__Task details__
Restate verbatim the span of lines below between the line with "254L150 333Q165 345" and the line with "205V222Q44 228 52", including those two lines, and only that span.

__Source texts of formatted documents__
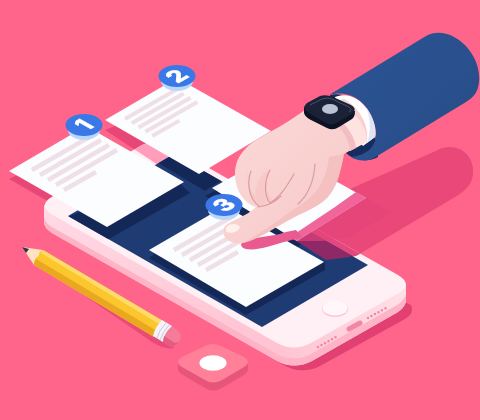
<!DOCTYPE html>
<html lang="en">
<head>
<meta charset="utf-8">
<title>Three steps on a phone</title>
<style>
:root{
  --bg:#ff648a; --bg-shade:#e23f72; --paper:#fbfdff; --rule:#efdfe7;
  --screen:#1f3b74; --screen-shade:#142857; --phone:#fff0f5; --phone-edge:#ffb3c7;
  --blue:#3b78e7; --blue-rim:#b9d7fa; --sleeve-dark:#152c5c;
  --skin-mid:#f3bdbd; --skin-line:#dc9ca4; --watch:#1b2136;
  --yellow:#fcc62f; --yellow-dark:#e9a820; --icon:#ff8098; --icon-side:#e8557a;
}
html,body{margin:0;padding:0;background:var(--bg)}
body{width:480px;height:420px;overflow:hidden}
svg{display:block}
.paper{fill:var(--paper)}
.rules{fill:none;stroke:var(--rule);stroke-width:4.5}
.badge-rim{fill:var(--blue-rim)}
.badge-top{fill:var(--blue)}
.number{font:800 23px Inter,Arial,sans-serif;fill:#fff;stroke:#fff;stroke-width:.6;text-anchor:middle}
.crease{fill:none;stroke:var(--skin-line);stroke-width:1.2;stroke-linecap:round}
</style>
</head>
<body>
<svg width="480" height="420" viewBox="0 0 480 420" role="img" aria-label="A hand taps the third of three numbered cards floating over a phone">
  <defs>
    <g id="badge">
      <ellipse class="badge-rim" cy="5" rx="16" ry="10"/>
      <ellipse class="badge-top" rx="18.5" ry="11"/>
    </g>
    <path id="rules" class="rules" d="M0 0L61-35M8 5L69-30M16 10L77-25M24 15L85-20M32 20L64 2"/>
    <linearGradient id="sleeve-tone" x1="0" y1="0" x2="1" y2="1">
      <stop offset="0" stop-color="#2b5594"/><stop offset="1" stop-color="#284c87"/>
    </linearGradient>
    <linearGradient id="skin-tone" x1="0" y1="0" x2="1" y2="1">
      <stop offset="0" stop-color="#fbdad7"/><stop offset="1" stop-color="#f6c8c8"/>
    </linearGradient>
    <linearGradient id="side-tone" x1="0" y1="0" x2="1" y2="0">
      <stop offset="0" stop-color="#ffd9e4"/><stop offset=".65" stop-color="#ffc3d2"/><stop offset="1" stop-color="#ffe0e8"/>
    </linearGradient>
    <path id="phone-face" d="M50 198L142 145Q156 138 170 146L398 275Q413 284 399 293L311 343Q294 352 277 343L51 214Q39 206 50 198Z"/>
    <path id="screen-face" d="M68 216L174 154L368 265L262 327Z"/>
    <clipPath id="phone-clip"><use href="#phone-face"/></clipPath>
    <clipPath id="screen-clip"><use href="#screen-face"/></clipPath>
  </defs>

  <rect width="480" height="420" fill="var(--bg)"/>

  <g id="ground-shadows" fill="var(--bg-shade)">
    <path d="M44 226L280 363Q300 376 320 366L405 319Q415 313 411 305L400 300L60 216Z"/>
    <path d="M105 130L120 124L200 172L184 182Z" opacity=".8"/>
    <path d="M9 179L25 171L107 219V235Z" opacity=".8"/>
    <path d="M290 231L350 189L438 150C456 141 475 154 473 174C472 187 462 193 450 200L356 256L327 262Z" opacity=".75"/>
    <path d="M26 254L150 333Q165 345 173 343L174 348Q165 350 152 342L30 258Z" opacity=".7"/>
  </g>

  <g id="phone">
    <path fill="url(#side-tone)" d="M44 205V222Q44 228 52 233L277 361Q294 370 312 361L398 312Q406 307 406 299V283L300 330Z"/>
    <path fill="var(--phone-edge)" d="M44 217V222Q44 228 52 233L277 361Q294 370 312 361L398 312Q406 307 406 299V294Q404 301 397 305L311 354Q294 363 277 354L52 227Q45 223 44 217Z"/>
    <use href="#phone-face" fill="var(--phone)"/>
    <g clip-path="url(#phone-clip)">
      <path fill="#ff9dba" d="M105 130L120 124L200 172L184 182Z"/>
      <path fill="#e2487d" d="M290 231L350 189L420 190V222L356 256L327 262Z"/>
    </g>
    <use href="#screen-face" fill="var(--screen)"/>
    <g clip-path="url(#screen-clip)">
      <g fill="var(--screen-shade)">
        <path d="M60 220L107 240L190 193L172 176Z"/>
        <path d="M149 258L160 250L325 262V270L246 315Z"/>
        <path d="M150 158L172 152L222 180L205 191Z"/>
        <path d="M205 196L222 187L310 237L294 250Z"/>
      </g>
      <path fill="#8f2866" d="M293 239L340 207L392 222L350 257L326 260Z"/>
    </g>
    <ellipse cx="335" cy="309" rx="13" ry="8" fill="#ffc4d3"/>
    <ellipse cx="335" cy="308" rx="12.5" ry="7.5" fill="#fff7fa"/>
    <g stroke="#f087a6" stroke-linecap="round" fill="none">
      <path d="M318 347L338 336M368 318L386 308" stroke-width="2.5" stroke-dasharray="0 4"/>
      <path d="M349 329L360 323" stroke-width="5"/>
    </g>
  </g>

  <g id="card-two">
    <path class="paper" d="M105 120L177 78L271 131L199 174Z"/>
    <use href="#rules" transform="translate(125 119) scale(.85)"/>
  </g>
  <g id="card-one">
    <path class="paper" d="M9 171L86 126L184 182L107 227Z"/>
    <use href="#rules" transform="translate(32 170)"/>
  </g>
  <g id="card-back">
    <path class="paper" d="M212 188L280 150L366 198L297 241Z"/>
    <path fill="#e5447c" d="M297 241L366 198L392 212L348 238L322 241Z" opacity=".65"/>
    <path fill="#f0659a" d="M290 237L335 207L356 192L366 198L297 241Z"/>
  </g>
  <g id="card-three">
    <path class="paper" d="M149 250L225 206L324 262L246 307Z"/>
    <use href="#rules" transform="translate(174 250)"/>
    <path fill="#e85a90" d="M241 244C249 236 270 238 286 232L296 230L302 237L288 241C272 245 258 251 246 249Q241 248 241 244Z"/>
  </g>

  <g id="badges">
    <use href="#badge" x="84" y="125"/>
    <use href="#badge" x="177" y="76"/>
    <use href="#badge" x="224" y="205"/>
    <text class="number" transform="matrix(.87 -.5 .87 .5 91 129)">1</text>
    <text class="number" transform="matrix(.87 -.5 .87 .5 184 80)">2</text>
    <text class="number" transform="matrix(.87 -.5 .87 .5 231 209)">3</text>
  </g>

  <g id="arm">
    <path fill="var(--sleeve-dark)" d="M330 95C350 90 376 112 378 157C367 163 353 160 346 153L335 130Z"/>
    <path fill="url(#sleeve-tone)" d="M329 95L426 36C449 23 482 51 479 82C478 92 474 97 466 102L374 158C366 162 357 161 351 157C367 155 376 147 376 134C375 111 356 87 329 95Z"/>
    <path fill="#fff" d="M335 97C357 88 377 115 375 137L363 146L340 120Z"/>
    <path fill="#dfe5f3" d="M366 107C374 118 377 130 375 137L367 143C371 132 371 120 366 107Z"/>
  </g>

  <g id="hand">
    <path fill="url(#skin-tone)" d="M309 107L344 99C360 108 369 125 367 141L344 154C340 174 337 187 327 198C317 208 303 212 289 220C274 228 257 240 243 243C230 245 221 237 224 228C229 220 243 219 256 207C246 204 235 192 235 174C235 157 246 146 258 139C275 129 292 120 309 107Z"/>
    <path fill="var(--skin-mid)" d="M344 154C340 174 337 187 327 198C317 208 303 212 289 220C274 228 257 240 243 243C260 233 277 222 291 211C313 199 326 184 329 157Z" opacity=".75"/>
    <path fill="var(--skin-mid)" opacity=".45" d="M248 170C246 189 250 202 260 206L272 200C265 193 265 180 270 170C261 173 254 187 256 196C248 190 246 179 248 170Z"/>
    <path class="crease" d="M251 171C246 184 250 200 259 206M270 170C264 181 264 195 270 203M294 174C287 186 281 196 270 203M315 164C314 181 309 194 298 204M258 207C267 206 275 202 281 196"/>
    <path fill="#fff0ee" d="M226 228C229 223 237 223 240 227C239 232 230 234 226 232Z"/>
  </g>

  <g id="watch">
    <path fill="#ffe3e1" d="M334 122L352 113C361 120 367 130 367 142L350 151C349 141 344 131 334 122Z"/>
    <path fill="#f2bdc3" d="M334 122L339 119C349 128 355 138 356 148L350 151C349 141 344 131 334 122Z"/>
    <path fill="#0e1324" d="M304 107V113Q305 117 311 120L327 128Q333 131 339 127L352 119Q355 117 355 111Z"/>
    <path fill="var(--watch)" d="M307 103L320 96Q326 94 333 97L351 105Q358 109 352 114L338 122Q332 126 326 123L309 113Q301 108 307 103Z"/>
    <path fill="none" stroke="#465070" d="M310 105L322 99Q327 97 332 99L349 107Q353 110 349 112"/>
    <ellipse cx="330" cy="109" rx="8" ry="5" fill="#b9c3d8"/>
  </g>

  <g id="pencil">
    <path fill="#ffe2c3" d="M22 247L43 250L34 265Z"/>
    <path fill="#34304d" d="M22 247L29 249L26 253Z"/>
    <path fill="var(--yellow)" d="M43 250Q38 252 39 256Q34 257 34 265L154 337L163 321Z"/>
    <path fill="var(--yellow-dark)" d="M36 259Q34 261 34 265L154 337L157 331Z"/>
    <path fill="#ffdc69" d="M43 250L163 321L161 325L41 253Z"/>
    <path fill="#f4f3fa" d="M162 320L172 326Q168 337 163 342L153 336Q155 327 162 320Z"/>
    <path fill="none" stroke="#c9c7dc" d="M166 323Q159 330 157 338M169 325Q163 332 160 340"/>
    <path fill="#f57c98" d="M172 326L178 331Q183 336 179 342Q173 349 168 345L163 342Q164 333 172 326Z"/>
    <path fill="#e45c80" d="M163 342L164 336L175 343L179 342Q173 349 168 345Z"/>
  </g>

  <g id="app-icon">
    <path fill="var(--icon-side)" d="M178 362V370Q179 373 183 375L205 388Q213 393 222 388L244 375Q249 372 248 366V362Z"/>
    <path fill="var(--icon)" d="M182 357L205 346Q213 342 221 346L244 357Q252 362 244 367L222 380Q213 385 205 380L182 367Q174 362 182 357Z"/>
    <circle r="11" fill="#fff" transform="matrix(.87 -.5 .87 .5 213 363)"/>
  </g>
</svg>
</body>
</html>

__Exercise result__
    <path d="M26 254L150 333Q165 345 173 343L174 348Q165 350 152 342L30 258Z" opacity=".7"/>
  </g>

  <g id="phone">
    <path fill="url(#side-tone)" d="M44 205V222Q44 228 52 233L277 361Q294 370 312 361L398 312Q406 307 406 299V283L300 330Z"/>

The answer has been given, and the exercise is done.